Can we trust any of these claims about piracy?
The US doesn’t think so. In a new report out yesterday, the government’s own internal watchdog took a close look at “efforts to quantify the economic effects of counterfeit and pirated goods.” After examining all the data and consulting with numerous experts inside and outside of government, the Government Accountability Office concluded (PDF) that it is “difficult, if not impossible, to quantify the economy-wide impacts.”
More specific studies that focus only on single industries don’t fare much better because “the illicit nature of counterfeiting and piracy makes estimating the economic impact of IP infringements extremely difficult.” And when it comes time to choose a substitution rate (how much of the infringing activity should be counted as a lost sale), we’re left only with “assumptions… which can have enormous impacts on the resulting estimates.”
The GAO then went on to slam three particular reports often linked to the government. They’re all commonly cited, they’re all bogus, and at least one is still being used officially.
The Army may be forced to court-martial a lieutenant colonel who refused to deploy to Afghanistan because he considers orders from President Barack Obama to be illegal, military officials told NBC News on Tuesday.
Army doctor Lt. Col. Terry Lakin believes Obama does not meet the constitutional requirements to be president and commander-in-chief because Lakin believes the president was not born in the United States. A video with statements from Lakin on the subject was released by the right-wing American Patriot Foundation.
Lakin refused to report to Fort Campbell, Ky., for deployment to Afghanistan, but instead went to the Pentagon. There on Monday he was confronted by his brigade commander, Col. Gordon Roberts, and informed he could face court martial, and his Pentagon building pass and government laptop computer were seized.
When guy gets sentenced and goes to jail, Obama should pardon him: at that point the guy must decide to accept freedom and Obama as president or stick to his guns and rot in jail.
Empty vaults mean empty promises
Digging further into this breaking story, I spoke with Adrian Douglas, the GATA (Gold Antitrust Action Committee) board member who assisted Harvey Organ at the CFTC hearing.

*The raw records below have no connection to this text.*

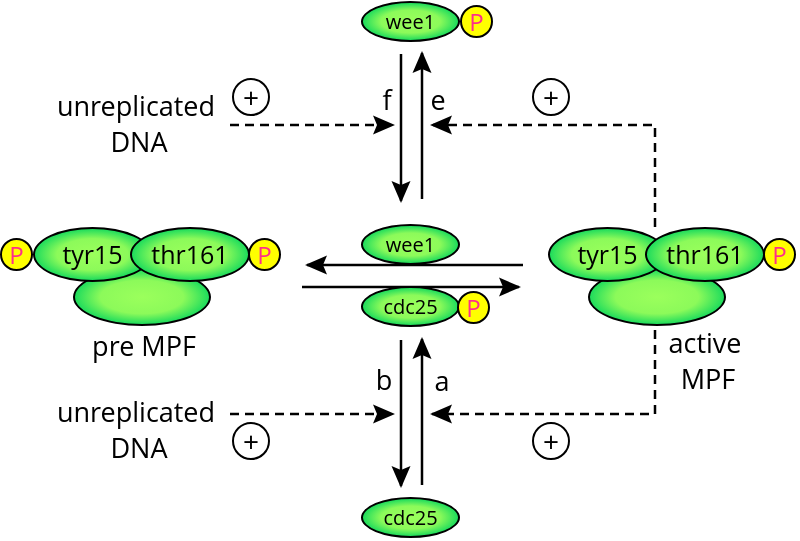
<!DOCTYPE html>
<html lang="en">
<head>
<meta charset="utf-8">
<title>MPF regulation diagram</title>
<style>
  :root {
    --ink: #000;
    --paper: #fff;
    --protein-light: #9bff5c;
    --protein-mid: #8cfa5a;
    --protein-edge: #1fdc5c;
    --phosphate: #ffff00;
    --phosphate-ink: #ff2d8c;
  }
  * { box-sizing: border-box; margin: 0; }
  html, body { width: 800px; height: 541px; overflow: hidden; background: var(--paper); }
  .diagram {
    position: relative;
    width: 800px;
    height: 541px;
    overflow: hidden;
    color: var(--ink);
    font: 27px/36px "Open Sans", "Noto Sans", sans-serif;
  }
  .connectors { position: absolute; inset: 0; }
  .connectors path { fill: none; stroke: var(--ink); stroke-width: 2.5; marker-end: url(#arrowhead); }
  .connectors .signal path { stroke-dasharray: 9 6; }
  .connectors marker path { fill: var(--ink); stroke: none; marker-end: none; }

  .protein, .phosphate, .plus {
    position: absolute;
    display: flex;
    align-items: center;
    justify-content: center;
    border: 2.5px solid var(--ink);
    border-radius: 50%;
    line-height: 1;
  }
  .protein {
    width: 99px;
    height: 41px;
    font-size: 20px;
    background: radial-gradient(closest-side, var(--protein-light) 0%, var(--protein-mid) 62%, var(--protein-edge) 100%);
  }
  .phosphate {
    width: 33px;
    height: 33px;
    font-size: 24px;
    color: var(--phosphate-ink);
    background: var(--phosphate);
  }
  .plus { width: 38px; height: 38px; border-width: 2px; font-size: 28px; }

  .complex { position: absolute; top: 227px; width: 250px; height: 100px; }
  .complex .protein { top: 0; width: 119px; height: 55px; font-size: 25px; }
  .complex .cyclin { left: 40px; top: 41px; width: 138px; height: 58px; }
  .complex .tyr { left: 0; }
  .complex .thr { left: 97px; width: 120px; }
  .complex .phosphate { left: 215px; top: 11px; }
  .complex .phosphate.inhibitory { left: -33px; }

  .label { position: absolute; width: 180px; text-align: center; white-space: nowrap; }
  .label span { display: block; }
  .label .second { padding-left: 6px; }
  .step { position: absolute; width: 30px; text-align: center; }
</style>
</head>
<body>
<main class="diagram">
  <svg class="connectors" width="800" height="541" viewBox="0 0 800 541" aria-hidden="true">
    <defs>
      <marker id="arrowhead" markerUnits="userSpaceOnUse" markerWidth="24" markerHeight="20" refX="20" refY="10" orient="auto">
        <path d="M0 0.5L22 10L0 19.5L4 10Z"/>
      </marker>
    </defs>
    <g class="reaction">
      <path d="M401 54V201"/>
      <path d="M422 199V53"/>
      <path d="M523 265H307"/>
      <path d="M302 287H519"/>
      <path d="M401 340V486"/>
      <path d="M422 485V339"/>
    </g>
    <g class="signal">
      <path d="M230 125H393"/>
      <path d="M655 227V125H432"/>
      <path d="M230 414H393"/>
      <path d="M655 330V414H432"/>
    </g>
  </svg>

  <div class="protein" style="left:361px;top:1px">wee1</div>
  <div class="phosphate" style="left:460px;top:5px">P</div>

  <div class="protein" style="left:361px;top:224px">wee1</div>
  <div class="protein" style="left:361px;top:286px">cdc25</div>
  <div class="phosphate" style="left:457px;top:291px">P</div>

  <div class="protein" style="left:361px;top:497px">cdc25</div>

  <section class="complex" style="left:33px">
    <div class="protein cyclin"></div>
    <div class="protein tyr">tyr15</div>
    <div class="protein thr">thr161</div>
    <div class="phosphate inhibitory">P</div>
    <div class="phosphate">P</div>
  </section>

  <section class="complex" style="left:548px">
    <div class="protein cyclin"></div>
    <div class="protein tyr">tyr15</div>
    <div class="protein thr">thr161</div>
    <div class="phosphate">P</div>
  </section>

  <div class="plus" style="left:232px;top:78px">+</div>
  <div class="plus" style="left:532px;top:78px">+</div>
  <div class="plus" style="left:232px;top:422px">+</div>
  <div class="plus" style="left:532px;top:422px">+</div>

  <p class="label" style="left:46px;top:88px"><span>unreplicated</span><span class="second">DNA</span></p>
  <p class="label" style="left:46px;top:394px"><span>unreplicated</span><span class="second">DNA</span></p>
  <p class="label" style="left:54px;top:328px">pre MPF</p>
  <p class="label" style="left:615px;top:325px"><span>active</span><span class="second">MPF</span></p>

  <span class="step" style="left:372px;top:82px">f</span>
  <span class="step" style="left:423px;top:82px">e</span>
  <span class="step" style="left:369px;top:362px">b</span>
  <span class="step" style="left:427px;top:363px">a</span>
</main>
</body>
</html>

Douglas explained:
It highlights that unallocated isn’t what most people think it is. I think most people would be shocked. They’re buying this gold and silver expecting it to be a low-risk investment, when in fact it’s a high-risk investment. It’s an unsecured investment, backed only by the assets of the bank.
The stinging irony here, of course, is that investors seek out precious-metals exposure precisely to escape the sorts of shenanigans that have proven so very prevalent among other sorts of financial instruments over the past few years. Douglas continued:
This is not to say that all unallocated storage is like this, but investors need to do their due diligence and find out. Otherwise, investors are essentially making interest-free loans to the bank, with which they might buy gold and silver if they see fit. Actually, it’s a negative interest rate, because you have to pay them so-called storage and insurance fees.